— TRY IT —
Once every line containing "person" has been counted, report the total for the data and nothing else.

(Stored data)
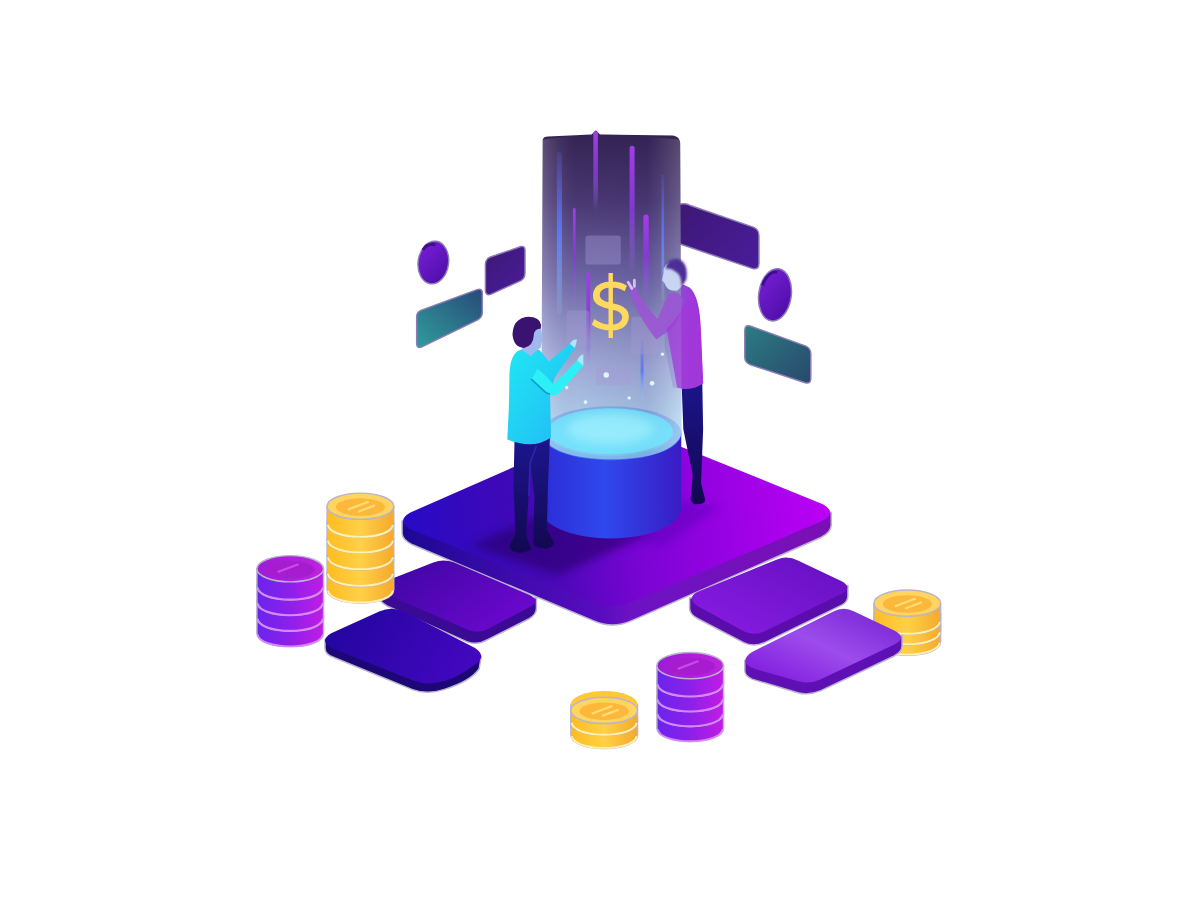
<!DOCTYPE html>
<html lang="en">
<head>
<meta charset="utf-8">
<title>Isometric finance illustration</title>
<link rel="stylesheet" href="https://fonts.googleapis.com/css2?family=Montserrat:wght@500&amp;display=swap">
<style>
:root{
  --paper:#ffffff;
  --navy:#150c66;
  --indigo:#2b0bb0;
  --violet:#6d10d0;
  --magenta:#b400ee;
  --cyan:#1fe0f4;
  --gold:#ffc52e;
  --gold-light:#ffd85e;
  --halo:#b9b4cc;
}
html,body{margin:0;padding:0;background:var(--paper);overflow:hidden}
.canvas{width:1200px;height:906px;overflow:hidden;background:var(--paper)}
.canvas svg{display:block;width:1200px;height:906px}
.dollar{font-family:"Montserrat",sans-serif;font-weight:500;font-size:33px;fill:var(--gold-light);text-anchor:middle}
.halo{stroke:var(--halo);stroke-width:.7;stroke-linejoin:round}
</style>
</head>
<body>
<main class="canvas">
<svg viewBox="0 0 576 434.88" role="img" aria-label="Two people at a glowing holographic dollar column on a violet platform with coin stacks">
<defs>
  <linearGradient id="platform-top" gradientUnits="userSpaceOnUse" x1="200" y1="262" x2="392" y2="236">
    <stop offset="0" stop-color="#2a0ac4"/><stop offset=".3" stop-color="#4408b4"/><stop offset=".55" stop-color="#7b04d4"/><stop offset="1" stop-color="#b800f4"/>
  </linearGradient>
  <linearGradient id="platform-side" gradientUnits="userSpaceOnUse" x1="193" y1="0" x2="399" y2="0">
    <stop offset="0" stop-color="#1c0894"/><stop offset=".47" stop-color="#5a0cc0"/><stop offset=".53" stop-color="#6c12c4"/><stop offset="1" stop-color="#7a10b4"/>
  </linearGradient>
  <linearGradient id="step-left-upper" x1="0" y1="0" x2="1" y2=".6">
    <stop offset="0" stop-color="#3a06a0"/><stop offset="1" stop-color="#6a08cc"/>
  </linearGradient>
  <linearGradient id="step-left-lower" x1="0" y1=".4" x2="1" y2=".7">
    <stop offset="0" stop-color="#2406a0"/><stop offset="1" stop-color="#4407c0"/>
  </linearGradient>
  <linearGradient id="step-right-upper" x1="0" y1="1" x2="1" y2="0">
    <stop offset="0" stop-color="#8a1ce4"/><stop offset="1" stop-color="#6410c0"/>
  </linearGradient>
  <linearGradient id="step-right-lower" x1="0" y1="1" x2="1" y2="0">
    <stop offset="0" stop-color="#7c14dc"/><stop offset=".5" stop-color="#9c4cec"/><stop offset="1" stop-color="#7220d0"/>
  </linearGradient>
  <linearGradient id="drum-side" x1="0" y1="0" x2="1" y2="0">
    <stop offset="0" stop-color="#2c2cd4"/><stop offset=".45" stop-color="#2f48ee"/><stop offset="1" stop-color="#3a1cc4"/>
  </linearGradient>
  <radialGradient id="drum-light">
    <stop offset="0" stop-color="#a4f4ff"/><stop offset=".6" stop-color="#5fdcff"/><stop offset="1" stop-color="#3fa0f8"/>
  </radialGradient>
  <linearGradient id="beam" x1="0" y1="0" x2="0" y2="1">
    <stop offset="0" stop-color="#33224f"/><stop offset=".22" stop-color="#4b3a74"/><stop offset=".45" stop-color="#6a62a4" stop-opacity=".95"/><stop offset=".72" stop-color="#98a6d8" stop-opacity=".85"/><stop offset="1" stop-color="#a4e6fb" stop-opacity=".75"/>
  </linearGradient>
  <linearGradient id="beam-edges" x1="0" y1="0" x2="1" y2="0">
    <stop offset="0" stop-color="#fff" stop-opacity=".2"/><stop offset=".25" stop-color="#2a1c60" stop-opacity=".06"/><stop offset=".75" stop-color="#2a1c60" stop-opacity=".14"/><stop offset="1" stop-color="#fff" stop-opacity=".18"/>
  </linearGradient>
  <linearGradient id="streak-blue" x1="0" y1="0" x2="0" y2="1">
    <stop offset="0" stop-color="#5a64e8" stop-opacity=".2"/><stop offset=".5" stop-color="#5d78f4"/><stop offset="1" stop-color="#8fd0ff" stop-opacity=".1"/>
  </linearGradient>
  <linearGradient id="streak-violet" x1="0" y1="0" x2="0" y2="1">
    <stop offset="0" stop-color="#a43ce8"/><stop offset=".5" stop-color="#8838d8" stop-opacity=".9"/><stop offset="1" stop-color="#a070f0" stop-opacity="0"/>
  </linearGradient>
  <linearGradient id="shirt-cyan" x1="0" y1="0" x2="1" y2="1">
    <stop offset="0" stop-color="#1fe8f4"/><stop offset="1" stop-color="#22b8f4"/>
  </linearGradient>
  <linearGradient id="shirt-violet" x1="0" y1="0" x2="1" y2="0">
    <stop offset="0" stop-color="#8a5ad8"/><stop offset="1" stop-color="#a02cd8"/>
  </linearGradient>
  <linearGradient id="trousers" x1="0" y1="0" x2="0" y2="1">
    <stop offset="0" stop-color="#1c1690"/><stop offset="1" stop-color="#120850"/>
  </linearGradient>
  <linearGradient id="panel-violet" x1="0" y1="0" x2="1" y2="1">
    <stop offset="0" stop-color="#3d1874"/><stop offset="1" stop-color="#4a1c9c"/>
  </linearGradient>
  <linearGradient id="panel-teal" x1="0" y1="1" x2="1" y2="0">
    <stop offset="0" stop-color="#2f9c9c"/><stop offset="1" stop-color="#284a78"/>
  </linearGradient>
  <linearGradient id="panel-teal-dark" x1="0" y1="0" x2="1" y2="1">
    <stop offset="0" stop-color="#2c7c84"/><stop offset="1" stop-color="#28486c"/>
  </linearGradient>
  <linearGradient id="token" x1="0" y1="0" x2="1" y2="1">
    <stop offset="0" stop-color="#7a20d8"/><stop offset="1" stop-color="#4a0ca4"/>
  </linearGradient>
  <linearGradient id="coin-gold-side" x1="0" y1="0" x2="1" y2="0">
    <stop offset="0" stop-color="#ffbc22"/><stop offset=".5" stop-color="#ffd047"/><stop offset="1" stop-color="#f5a92c"/>
  </linearGradient>
  <linearGradient id="coin-violet-side" x1="0" y1="0" x2="1" y2="0">
    <stop offset="0" stop-color="#6a24ec"/><stop offset=".5" stop-color="#8c20ea"/><stop offset="1" stop-color="#c21ce4"/>
  </linearGradient>
  <linearGradient id="coin-violet-top" x1="0" y1="0" x2="1" y2="0">
    <stop offset="0" stop-color="#9c1cd8"/><stop offset="1" stop-color="#c022dc"/>
  </linearGradient>
  <path id="coin-wall" d="M-16 0V8.4C-16 12.4-9 15-0 15S16 12.4 16 8.4V0Z"/>
  <path id="coin-rim" d="M-15.600 9C-15 12.600-8 14.700 0 14.700S15 12.600 15.600 9" fill="none"/>
  <g id="coin-gold">
    <use href="#coin-wall" class="halo" fill="url(#coin-gold-side)"/>
    <use href="#coin-rim" stroke="#fff0b4" stroke-width=".9"/>
    <ellipse rx="16" ry="6.300" fill="#ffc83a"/>
  </g>
  <g id="coin-violet">
    <use href="#coin-wall" class="halo" fill="url(#coin-violet-side)"/>
    <use href="#coin-rim" stroke="#d884ff" stroke-width=".8"/>
    <ellipse rx="16" ry="6.300" fill="url(#coin-violet-top)"/>
  </g>
  <g id="cap-gold">
    <ellipse rx="16" ry="6.300" fill="#ffd560" class="halo"/>
    <ellipse cy=".4" rx="11.800" ry="4.200" fill="#fbb83a"/>
    <path d="M-6 1.600L4-2.200M-1 2.600L7-.4" stroke="#ffdc74" stroke-width="1.100"/>
  </g>
  <g id="cap-violet">
    <ellipse rx="16" ry="6.300" fill="url(#coin-violet-top)" class="halo"/>
    <ellipse cy=".4" rx="11.800" ry="4.200" fill="#a81cd0"/>
    <path d="M-6 1.600L4-2.200" stroke="#c84cec" stroke-width="1"/>
  </g>
  <filter id="soft" x="-50%" y="-50%" width="200%" height="200%"><feGaussianBlur stdDeviation="2"/></filter>
  <filter id="hair-soft" x="-20%" y="-20%" width="140%" height="140%"><feGaussianBlur stdDeviation=".4"/></filter>
  <clipPath id="platform-clip"><path d="M197 246L288 206Q297 202 306 206L395 242Q402 246 395 250L303 289Q294 293 285 289L197 254Q190 250 197 246Z"/></clipPath>
</defs>

<g id="platform">
  <path d="M193 250V256Q193 259 198 261.500L285 298Q294 302 303 298L394 258Q399 255.500 399 252V246L296 214Z" fill="url(#platform-side)" class="halo"/>
  <path d="M197 246L288 206Q297 202 306 206L395 242Q402 246 395 250L303 289Q294 293 285 289L197 254Q190 250 197 246Z" fill="url(#platform-top)"/>
  <g clip-path="url(#platform-clip)">
    <path d="M262 246L312 256L268 276L226 262Z" fill="#2c0570" opacity=".65" filter="url(#soft)"/>
    <path d="M328 240L346 243L318 262L292 258Z" fill="#5a06b8" opacity=".45" filter="url(#soft)"/>
  </g>
</g>

<g id="steps-left">
  <path d="M182 281V286Q182 289 186 291L224 308Q229 310 234 307L254 297Q257.500 295 257.500 292V287Z" fill="#3a0a94" class="halo"/>
  <path d="M185 279L208 270Q213 268 218 270L254 285.500Q260 288.500 254 291.500L234 302Q229 304.500 224 302L185 285Q179 282 185 279Z" fill="url(#step-left-upper)"/>
  <path d="M156 307V311Q156 314 160 315.500L198 331Q205 333.500 213 331Q226 327 230 321L231 315Z" fill="#1d0676" class="halo"/>
  <path d="M159 304L182 293.500Q188 291 194 293.500L228 311Q234 315 228 319Q218 327 208 328Q203 328.500 198 326.500L159 311Q153 307.500 159 304Z" fill="url(#step-left-lower)"/>
</g>

<g id="coins-gold-right" transform="translate(435.500 289.500)">
  <use href="#coin-gold" y="10"/><use href="#coin-gold" y="5"/><use href="#coin-gold"/><use href="#cap-gold"/>
</g>

<g id="steps-right">
  <path d="M331 287V292Q331 295 335 297L357 308.500Q362 311 368 308L404 290.500Q407 289 407 286V281Z" fill="#5a0cac" class="halo"/>
  <path d="M335 284L373 268.500Q378 266.500 383 269L404 279Q409.500 282 404 285L367 303Q362 305.500 357 303L335 291Q329 287 335 284Z" fill="url(#step-right-upper)"/>
  <path d="M357.500 317V322Q357.500 324.500 361 326L383 332.500Q388 334 394 331.500L429 315Q433 313 433 310V305Z" fill="#5f10b4" class="halo"/>
  <path d="M361 313L400 293.500Q405 291 410 293.500L429 302.500Q436 306 429 309.500L394 326Q389 328.500 383 327L362 321Q354 317.500 361 313Z" fill="url(#step-right-lower)"/>
</g>

<g id="panels">
  <g stroke="#8d7cb8" stroke-width=".7">
    <path d="M235 123.500L250 118.300Q252 118 252 120V131Q252 133.500 250 134.700L235.500 141.300Q233 142 233 139.500V127Q233 124.500 235 123.500Z" fill="url(#panel-violet)"/>
    <path d="M202 149L229 139Q231.500 138.300 231.500 140.500V150Q231.500 152.500 229 153.700L202.500 166.500Q200 167.500 200 165V152Q200 150 202 149Z" fill="url(#panel-teal)"/>
    <path d="M326 98Q329 97.500 331 98.500L361.500 109Q364.300 110 364.300 113V126.500Q364.300 129.800 361 128.800L326 117Z" fill="url(#panel-violet)"/>
    <path d="M360 156.500L386.500 166Q389.200 167 389.200 170V181.500Q389.200 184.500 386.500 183.700L360 175Q357.500 174 357.500 171.500V158.500Q357.500 155.700 360 156.500Z" fill="url(#panel-teal-dark)"/>
  </g>
  <g fill="url(#token)" stroke="#8d7cb8" stroke-width=".7">
    <ellipse cx="208" cy="126" rx="7.300" ry="10.300" transform="rotate(8 208 126)"/>
    <ellipse cx="372" cy="141.500" rx="7.800" ry="12.600" transform="rotate(8 372 141.500)"/>
  </g>
  <path d="M203 120Q205 116.500 209 117.500" stroke="#3d0c90" stroke-width="1.400" fill="none"/>
  <path d="M366 137Q368 130.500 373 130.500" stroke="#3d0c90" stroke-width="1.400" fill="none"/>
</g>

<g id="person-right">
  <path d="M327 180L337 178L337.500 206L336.500 232L338.500 240Q338 242.500 333 242L331.500 240L332.500 228L328 206Z" fill="url(#trousers)"/>
  <path d="M319.500 139Q325 134.500 331 138Q336 142 336.500 160L337.500 184Q332 188 323 186L319 166Z" fill="url(#shirt-violet)"/>
</g>

<g id="drum">
  <path d="M259.500 208V244C259.500 252 274 258.500 293 258.500S327 252 327 244V208Z" fill="url(#drum-side)"/>
  <ellipse cx="293.300" cy="208" rx="33.800" ry="13" fill="#3b6cf4"/>
  <ellipse cx="293.300" cy="208" rx="30" ry="11" fill="url(#drum-light)"/>
</g>

<g id="hologram">
  <path d="M260.500 67Q261 65.500 263 65.500L284 64.500L286 62.500L288 64.500L323 65Q326.500 65.500 326.500 69L327.200 208C325 216 312 220.500 293.500 220.500S262 216 259.800 208Z" fill="url(#beam)"/>
  <path d="M260.500 67L286 64L326.500 67L327.200 208C325 216 312 220.500 293.500 220.500S262 216 259.800 208Z" fill="url(#beam-edges)"/>
  <ellipse cx="293" cy="207" rx="30" ry="11" fill="#6fe8ff" opacity=".75"/>
  <ellipse cx="293" cy="206" rx="21" ry="7" fill="#b4f6ff" opacity=".5" filter="url(#soft)"/>
  <g>
    <rect x="267.300" y="73" width="2.400" height="78" rx="1.200" fill="url(#streak-blue)"/>
    <rect x="275" y="100" width="1.300" height="48" fill="url(#streak-violet)"/>
    <rect x="284.800" y="63" width="2.200" height="38" rx="1" fill="url(#streak-violet)"/>
    <rect x="302.200" y="70" width="2.400" height="62" rx="1.200" fill="url(#streak-violet)"/>
    <rect x="308.800" y="103" width="2.600" height="42" rx="1.200" fill="url(#streak-violet)"/>
    <rect x="317.500" y="84" width="1.300" height="60" fill="url(#streak-blue)"/>
    <rect x="281.500" y="131" width="1.800" height="44" fill="url(#streak-violet)"/>
    <rect x="307.500" y="163" width="1.400" height="30" fill="url(#streak-blue)"/>
  </g>
  <g fill="#a59bd4" opacity=".4">
    <rect x="281" y="113" width="17" height="14" rx="1.500"/>
    <rect x="272" y="149" width="11" height="17" rx="1.500"/>
    <rect x="303" y="152" width="13" height="18" rx="1.500"/>
    <rect x="286" y="176" width="17" height="9" rx="1.500"/>
  </g>
  <g fill="#dff6ff">
    <circle cx="291" cy="180" r="1.300"/><circle cx="272" cy="186" r=".8"/><circle cx="313" cy="184" r="1.100"/><circle cx="302" cy="191" r=".8"/><circle cx="281" cy="193" r=".9"/><circle cx="318" cy="170" r=".8"/>
  </g>
  <text class="dollar" x="293" y="158.500">$</text>
</g>

<g id="person-right-front">
  <path d="M321 141Q326 139 328 144Q327 152 322 158L315 163Q308 154 303 143L302 138L304.500 137L311 148L315.500 153Z" fill="#9a54d4" opacity=".9"/>
  <path d="M320 158Q326 152 332 140Q336 145 336.700 168L337.500 184Q332 188 325 186Z" fill="#a338da" opacity=".75"/>
  <path d="M303.300 138.500L301.500 135.500M304.500 137.500L304.500 134.500" stroke="#d8bdf4" stroke-width="1.300" stroke-linecap="round"/>
  <path d="M318.500 131Q318 126.500 323 125Q328.500 124.500 329 130Q329.300 137 325 139.500Q320 140 319 136L317.800 134.500Z" fill="#c9d4f2"/>
  <path d="M319.500 129Q320 124 325 124.200Q330.500 125.500 329.500 134L327 138Q327.500 132 324.500 130.500Q322 128.500 319.500 129Z" fill="#4d2f98" filter="url(#hair-soft)"/>
</g>

<g id="person-left">
  <path d="M247 209L264 209L263 234L262.500 254L266 260.500Q265 264 259 263L256 261.500L256.500 238L254.500 222L253.500 242L252.500 257L255 263.500Q251 266.500 245.500 264.500L244.500 262L247.500 256L246.500 234Z" fill="url(#trousers)"/>
  <path d="M257.500 214L254.500 222L253.800 238" stroke="#2b25b0" stroke-width=".8" fill="none"/>
  <path d="M248.500 168.500Q254 165.500 259 168L263.500 173.500L273.500 165L276 167L266.500 181L264 188L264.500 210Q256 216 243.500 211Q244.500 196 244.500 181Q244.500 171.500 248.500 168.500Z" fill="url(#shirt-cyan)"/>
  <path d="M258 177Q263 181 265.500 184.500L277 173L280 175.500L268 189Q264.500 191 261.500 188L255 182Z" fill="#2cf0f6"/>
  <path d="M255 182L261.500 188Q263 189.300 264 189" stroke="#1798d0" stroke-width=".8" fill="none"/>
  <path d="M273.500 165Q275 162.500 277 163L276 167ZM277 173Q278.500 170 280 170L280 175.500Z" fill="#a9e8f8"/>
  <path d="M252 161Q254 155 259.500 157L260.500 162L259.500 167Q256.500 168.500 255 171L250.500 168Z" fill="#a0b8ee"/>
  <path d="M247.500 155Q251 151 256 152.300Q260.500 153.500 259.500 157.800Q256.500 157.500 256.200 161Q256 166 251.500 167Q246.500 166.500 246 160.500Q246.200 157 247.500 155Z" fill="#3a1270"/>
</g>

<g id="coins-gold-left" transform="translate(173 243)">
  <use href="#coin-gold" y="31.500"/><use href="#coin-gold" y="23.500"/><use href="#coin-gold" y="15.500"/><use href="#coin-gold" y="7.500"/><use href="#coin-gold"/><use href="#cap-gold"/>
</g>
<g id="coins-violet-left" transform="translate(139.300 273)">
  <use href="#coin-violet" y="22.500"/><use href="#coin-violet" y="15"/><use href="#coin-violet" y="7.500"/><use href="#coin-violet"/><use href="#cap-violet"/>
</g>
<g id="coins-gold-front" transform="translate(290 341)">
  <use href="#coin-gold" y="3.300"/><use href="#coin-gold" y="-3"/><use href="#cap-gold"/>
</g>
<g id="coins-violet-front" transform="translate(331.300 319.500)">
  <use href="#coin-violet" y="21.500"/><use href="#coin-violet" y="14.300"/><use href="#coin-violet" y="7.200"/><use href="#coin-violet"/><use href="#cap-violet"/>
</g>
</svg>
</main>
</body>
</html>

— RESULT FOR THIS TASK —
3